Segment Open

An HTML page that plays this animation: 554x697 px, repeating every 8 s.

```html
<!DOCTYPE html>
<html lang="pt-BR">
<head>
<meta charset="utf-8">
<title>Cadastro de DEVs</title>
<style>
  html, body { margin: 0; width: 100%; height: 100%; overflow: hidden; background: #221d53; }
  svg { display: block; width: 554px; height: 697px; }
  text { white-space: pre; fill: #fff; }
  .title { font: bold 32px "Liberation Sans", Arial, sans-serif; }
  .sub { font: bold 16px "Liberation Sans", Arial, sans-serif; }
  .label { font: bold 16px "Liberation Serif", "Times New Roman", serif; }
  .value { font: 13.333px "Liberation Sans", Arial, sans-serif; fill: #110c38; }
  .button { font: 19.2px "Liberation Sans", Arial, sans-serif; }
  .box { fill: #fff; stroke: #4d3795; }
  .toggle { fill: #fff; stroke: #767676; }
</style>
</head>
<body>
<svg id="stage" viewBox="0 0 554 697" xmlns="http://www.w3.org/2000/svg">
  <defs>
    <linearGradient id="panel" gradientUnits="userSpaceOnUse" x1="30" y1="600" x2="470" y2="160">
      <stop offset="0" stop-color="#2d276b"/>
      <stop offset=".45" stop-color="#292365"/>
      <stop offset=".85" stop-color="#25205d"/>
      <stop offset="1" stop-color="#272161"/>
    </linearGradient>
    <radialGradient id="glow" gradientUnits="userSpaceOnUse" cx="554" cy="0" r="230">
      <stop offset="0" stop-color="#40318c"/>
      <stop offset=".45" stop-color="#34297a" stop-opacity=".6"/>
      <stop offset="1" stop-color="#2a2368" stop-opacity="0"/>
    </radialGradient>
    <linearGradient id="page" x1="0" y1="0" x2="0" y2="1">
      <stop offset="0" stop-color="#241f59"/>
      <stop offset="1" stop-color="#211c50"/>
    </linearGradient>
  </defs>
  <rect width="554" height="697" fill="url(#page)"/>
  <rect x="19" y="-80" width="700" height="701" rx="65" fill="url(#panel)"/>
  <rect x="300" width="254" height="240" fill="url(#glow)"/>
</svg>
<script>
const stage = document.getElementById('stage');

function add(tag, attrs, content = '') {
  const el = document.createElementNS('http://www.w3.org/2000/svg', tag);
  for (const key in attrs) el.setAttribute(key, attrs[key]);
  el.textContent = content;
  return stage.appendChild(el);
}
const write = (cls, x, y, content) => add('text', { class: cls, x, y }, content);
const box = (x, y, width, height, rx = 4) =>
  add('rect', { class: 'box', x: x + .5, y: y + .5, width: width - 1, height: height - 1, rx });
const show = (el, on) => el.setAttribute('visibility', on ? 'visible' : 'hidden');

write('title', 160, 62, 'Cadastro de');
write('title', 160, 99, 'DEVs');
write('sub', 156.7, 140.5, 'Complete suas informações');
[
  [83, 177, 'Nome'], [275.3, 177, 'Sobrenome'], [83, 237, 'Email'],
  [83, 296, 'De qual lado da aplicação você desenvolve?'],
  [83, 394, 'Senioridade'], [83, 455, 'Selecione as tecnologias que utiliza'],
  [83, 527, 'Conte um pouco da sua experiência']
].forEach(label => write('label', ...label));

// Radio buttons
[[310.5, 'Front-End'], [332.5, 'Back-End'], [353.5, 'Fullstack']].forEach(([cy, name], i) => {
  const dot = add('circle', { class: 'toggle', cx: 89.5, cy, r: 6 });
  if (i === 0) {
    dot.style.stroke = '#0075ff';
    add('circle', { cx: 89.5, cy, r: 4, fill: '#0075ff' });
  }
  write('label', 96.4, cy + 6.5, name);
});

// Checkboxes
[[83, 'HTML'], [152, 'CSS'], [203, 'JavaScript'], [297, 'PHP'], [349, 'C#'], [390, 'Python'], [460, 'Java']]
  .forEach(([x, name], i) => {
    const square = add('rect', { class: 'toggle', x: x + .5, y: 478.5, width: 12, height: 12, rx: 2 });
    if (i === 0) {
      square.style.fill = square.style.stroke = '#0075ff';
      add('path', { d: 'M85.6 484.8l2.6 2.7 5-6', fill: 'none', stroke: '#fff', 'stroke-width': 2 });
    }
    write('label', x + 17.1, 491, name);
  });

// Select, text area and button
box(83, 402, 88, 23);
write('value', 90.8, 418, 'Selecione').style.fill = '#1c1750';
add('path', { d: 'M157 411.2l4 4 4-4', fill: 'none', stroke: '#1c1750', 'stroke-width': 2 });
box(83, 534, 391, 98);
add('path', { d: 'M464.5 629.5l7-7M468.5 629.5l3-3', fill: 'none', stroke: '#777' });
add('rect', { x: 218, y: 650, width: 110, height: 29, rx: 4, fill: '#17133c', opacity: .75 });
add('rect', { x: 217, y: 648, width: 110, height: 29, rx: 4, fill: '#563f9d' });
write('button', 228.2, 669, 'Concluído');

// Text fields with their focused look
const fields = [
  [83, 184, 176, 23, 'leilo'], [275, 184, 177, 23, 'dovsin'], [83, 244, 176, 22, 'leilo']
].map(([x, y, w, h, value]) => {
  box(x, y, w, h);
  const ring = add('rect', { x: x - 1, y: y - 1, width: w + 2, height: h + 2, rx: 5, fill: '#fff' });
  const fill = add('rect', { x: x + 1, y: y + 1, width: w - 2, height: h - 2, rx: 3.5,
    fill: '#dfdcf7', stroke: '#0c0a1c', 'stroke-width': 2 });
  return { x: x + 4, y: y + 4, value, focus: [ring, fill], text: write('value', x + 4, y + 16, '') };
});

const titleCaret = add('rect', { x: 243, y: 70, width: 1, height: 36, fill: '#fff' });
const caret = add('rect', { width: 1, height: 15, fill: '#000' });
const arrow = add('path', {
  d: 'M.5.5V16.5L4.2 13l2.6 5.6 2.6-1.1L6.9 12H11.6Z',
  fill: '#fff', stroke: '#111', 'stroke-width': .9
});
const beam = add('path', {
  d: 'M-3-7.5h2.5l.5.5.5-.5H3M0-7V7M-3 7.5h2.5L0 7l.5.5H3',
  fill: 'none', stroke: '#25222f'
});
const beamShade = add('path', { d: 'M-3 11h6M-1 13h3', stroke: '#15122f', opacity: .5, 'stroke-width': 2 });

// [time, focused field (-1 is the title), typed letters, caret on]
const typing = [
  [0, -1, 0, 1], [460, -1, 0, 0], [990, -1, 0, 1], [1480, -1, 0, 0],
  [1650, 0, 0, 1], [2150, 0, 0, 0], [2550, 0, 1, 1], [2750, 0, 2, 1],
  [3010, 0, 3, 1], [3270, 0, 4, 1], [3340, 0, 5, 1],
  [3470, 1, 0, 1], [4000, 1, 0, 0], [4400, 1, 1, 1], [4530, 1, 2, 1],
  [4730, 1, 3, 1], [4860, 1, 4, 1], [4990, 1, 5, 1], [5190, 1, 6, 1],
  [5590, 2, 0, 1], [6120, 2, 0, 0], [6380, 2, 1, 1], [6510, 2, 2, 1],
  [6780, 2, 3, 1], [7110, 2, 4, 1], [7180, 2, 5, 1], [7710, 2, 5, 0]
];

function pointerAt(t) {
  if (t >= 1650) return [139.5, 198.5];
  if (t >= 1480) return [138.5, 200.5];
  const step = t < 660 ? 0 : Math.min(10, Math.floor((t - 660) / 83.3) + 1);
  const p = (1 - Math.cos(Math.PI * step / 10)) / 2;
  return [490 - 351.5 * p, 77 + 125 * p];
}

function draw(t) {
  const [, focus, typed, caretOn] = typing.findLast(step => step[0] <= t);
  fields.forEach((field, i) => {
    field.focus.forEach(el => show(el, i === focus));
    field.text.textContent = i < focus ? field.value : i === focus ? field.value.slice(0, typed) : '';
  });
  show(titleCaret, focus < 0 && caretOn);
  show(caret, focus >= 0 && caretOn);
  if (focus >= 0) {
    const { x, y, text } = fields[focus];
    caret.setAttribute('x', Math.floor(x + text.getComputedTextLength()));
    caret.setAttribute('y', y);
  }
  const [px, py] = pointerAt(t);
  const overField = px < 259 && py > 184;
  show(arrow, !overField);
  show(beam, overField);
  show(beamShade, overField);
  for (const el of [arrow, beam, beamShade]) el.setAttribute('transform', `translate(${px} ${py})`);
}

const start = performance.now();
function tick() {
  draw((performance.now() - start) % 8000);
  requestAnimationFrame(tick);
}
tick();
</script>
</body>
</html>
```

Segment Closed

Return a copy of each line in the entries that contains "path".

## [TASK OUTPUT]
      add('path', { d: 'M85.6 484.8l2.6 2.7 5-6', fill: 'none', stroke: '#fff', 'stroke-width': 2 });
add('path', { d: 'M157 411.2l4 4 4-4', fill: 'none', stroke: '#1c1750', 'stroke-width': 2 });
add('path', { d: 'M464.5 629.5l7-7M468.5 629.5l3-3', fill: 'none', stroke: '#777' });
const arrow = add('path', {
const beam = add('path', {
const beamShade = add('path', { d: 'M-3 11h6M-1 13h3', stroke: '#15122f', opacity: .5, 'stroke-width': 2 });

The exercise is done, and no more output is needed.